What to work on:
From the data below, tally each line that has "pixel" in it, then give that tally without comment.

Given data:
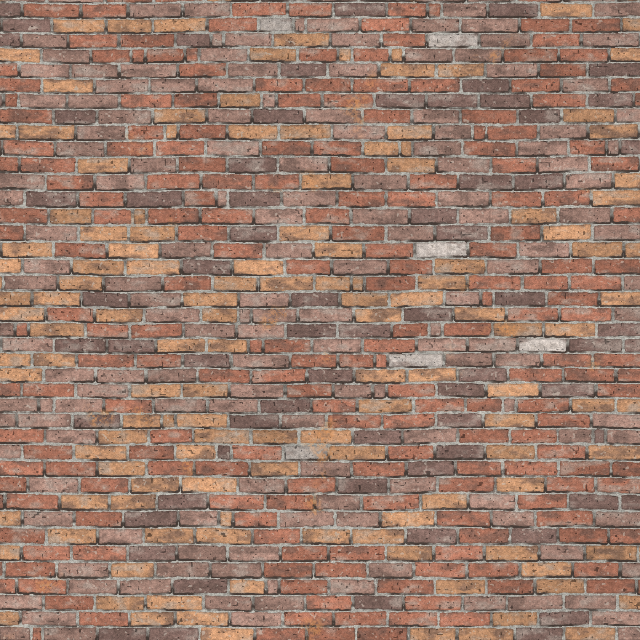
A WebGL 2 fragment shader for this texture:

```glsl
#version 300 es
precision highp float;
// Weathered brick wall: 40 running-bond courses, about 12.4 bricks across.
// Jittered joints give each brick a rounded-box distance, roughened by noise;
// hashes pick its fired colour, and layered noise adds stains, grain and chips.
uniform vec2 u_resolution;
out vec4 outColor;

float hash(vec2 p) {
  return fract(sin(dot(p, vec2(127.1, 311.7))) * 43758.5453);
}

float noise(vec2 p) {
  vec2 i = floor(p), f = fract(p);
  f = f * f * (3.0 - 2.0 * f);
  return mix(mix(hash(i), hash(i + vec2(1, 0)), f.x),
             mix(hash(i + vec2(0, 1)), hash(i + vec2(1, 1)), f.x), f.y);
}

float fbm(vec2 p) {
  float sum = 0.0, amp = 0.5;
  for (int k = 0; k < 4; k++) {
    sum += amp * noise(p);
    p = p * 2.03 + 17.3;
    amp *= 0.5;
  }
  return sum / 0.9375;
}

// Position of the vertical joint on the left of brick i
float joint(float i, float row) {
  return i + 0.16 * hash(vec2(i, row + 50.0));
}

float roundBox(vec2 p, vec2 halfSize, float r) {
  vec2 q = abs(p) - halfSize + r;
  return length(max(q, 0.0)) + min(max(q.x, q.y), 0.0) - r;
}

vec3 brickColor(vec2 id) {
  float pick = hash(id + 3.7);
  vec3 c = vec3(0.66, 0.44, 0.36);                              // red
  if (pick > 0.36) c = vec3(0.64, 0.51, 0.46);                  // dusty rose
  if (pick > 0.62) c = vec3(0.76, 0.57, 0.43);                  // orange
  if (pick > 0.86) c = vec3(0.50, 0.40, 0.37);                  // overfired
  if (pick > 0.99) c = vec3(0.74, 0.70, 0.67);                  // pale
  return c * (0.91 + 0.18 * hash(id + 9.1));
}

void main() {
  vec2 uv = gl_FragCoord.xy / u_resolution;
  float pixel = 40.0 / u_resolution.y;
  vec2 p = uv * 40.0;                                           // one unit = one course
  const float pitch = 40.0 / 12.4;

  // Courses drift in height and sag slightly
  float y = p.y + 0.22 * sin(uv.y * 12.566 + 1.0) + 0.14 * (noise(p * vec2(0.25, 0.1)) - 0.5);
  float row = floor(y);
  float x = p.x / pitch + 0.5 * mod(row, 2.0) + 0.28 * hash(vec2(row, 8.0));

  // Brick between two jittered joints, sometimes cut in two
  float i = floor(x);
  if (x < joint(i, row)) i -= 1.0;
  float left = joint(i, row), right = joint(i + 1.0, row);
  vec2 id = vec2(i, row);
  if (hash(id + 21.0) > 0.94) {
    float cut = mix(left, right, 0.74);
    if (x < cut) right = cut;
    else { left = cut; id.x += 100.0; }
  }
  vec2 size = vec2((right - left) * pitch, 1.0);
  vec2 local = vec2((x - 0.5 * (left + right)) * pitch, y - row - 0.5);

  // Ragged, slightly tilted outline
  float grain = fbm(p * 7.0);
  vec2 q = local;
  q.y += (hash(id + 5.0) - 0.5) * 0.05 * local.x - 0.015;
  float d = roundBox(q, 0.5 * size - vec2(0.085, 0.075), 0.1);
  d += 0.13 * (fbm(p * 3.5 + 40.0) - 0.5) + 0.05 * (grain - 0.5);
  float soft = max(0.035, 0.6 * pixel);
  float inside = 1.0 - smoothstep(-soft, soft, d);

  // Brick face: firing streaks, soot, grit and lime specks
  float blotch = fbm(p * vec2(0.9, 1.7) + id * 3.1);
  float fine = noise(p * 19.0) - 0.5;
  vec3 face = brickColor(id);
  face = mix(face, vec3(0.67, 0.62, 0.58), 0.6 * smoothstep(0.52, 0.8, blotch));
  face = mix(face, vec3(0.42, 0.34, 0.31), 0.6 * smoothstep(0.5, 0.22, blotch));
  face *= 1.0 + 0.36 * (grain - 0.5) + 0.16 * fine;
  face = mix(face, vec3(0.76, 0.71, 0.66), 0.6 * smoothstep(0.79, 0.92, noise(p * 8.0 + 70.0)));
  face *= 1.0 - 0.4 * smoothstep(0.84, 0.95, noise(p * 6.0 + 11.0));
  face *= 1.0 - 0.16 * smoothstep(-0.13, 0.0, d);               // worn rim

  // Mortar with sandy grit
  vec3 mortar = vec3(0.67, 0.66, 0.63) * (0.82 + 0.36 * grain + 0.2 * fine);

  // Broken shadow crack under and beside the bricks
  float under = smoothstep(0.1, -0.35, local.y) + 0.5 * smoothstep(0.2, 0.0, 0.5 * size.x - abs(local.x));
  float crack = smoothstep(0.1, 0.03, abs(d - 0.035)) * min(under, 1.0);
  crack *= smoothstep(0.32, 0.62, fbm(p * vec2(0.8, 1.3) + 90.0));

  vec3 color = mix(mortar, face, inside);
  color = mix(color, vec3(0.23, 0.19, 0.17), 0.9 * crack);

  // Wide weathering and a few rusty, crumbled patches
  color *= 0.93 + 0.16 * fbm(p * 0.22 + 5.0);
  float rust = smoothstep(0.72, 0.86, fbm(p * 0.35 + 33.0)) * smoothstep(0.3, 0.6, grain);
  color = mix(color, vec3(0.78, 0.53, 0.33) * (0.8 + 0.4 * grain), 0.6 * rust);
  outColor = vec4(clamp(color, 0.0, 1.0), 1.0);
}
```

Result of this task:
2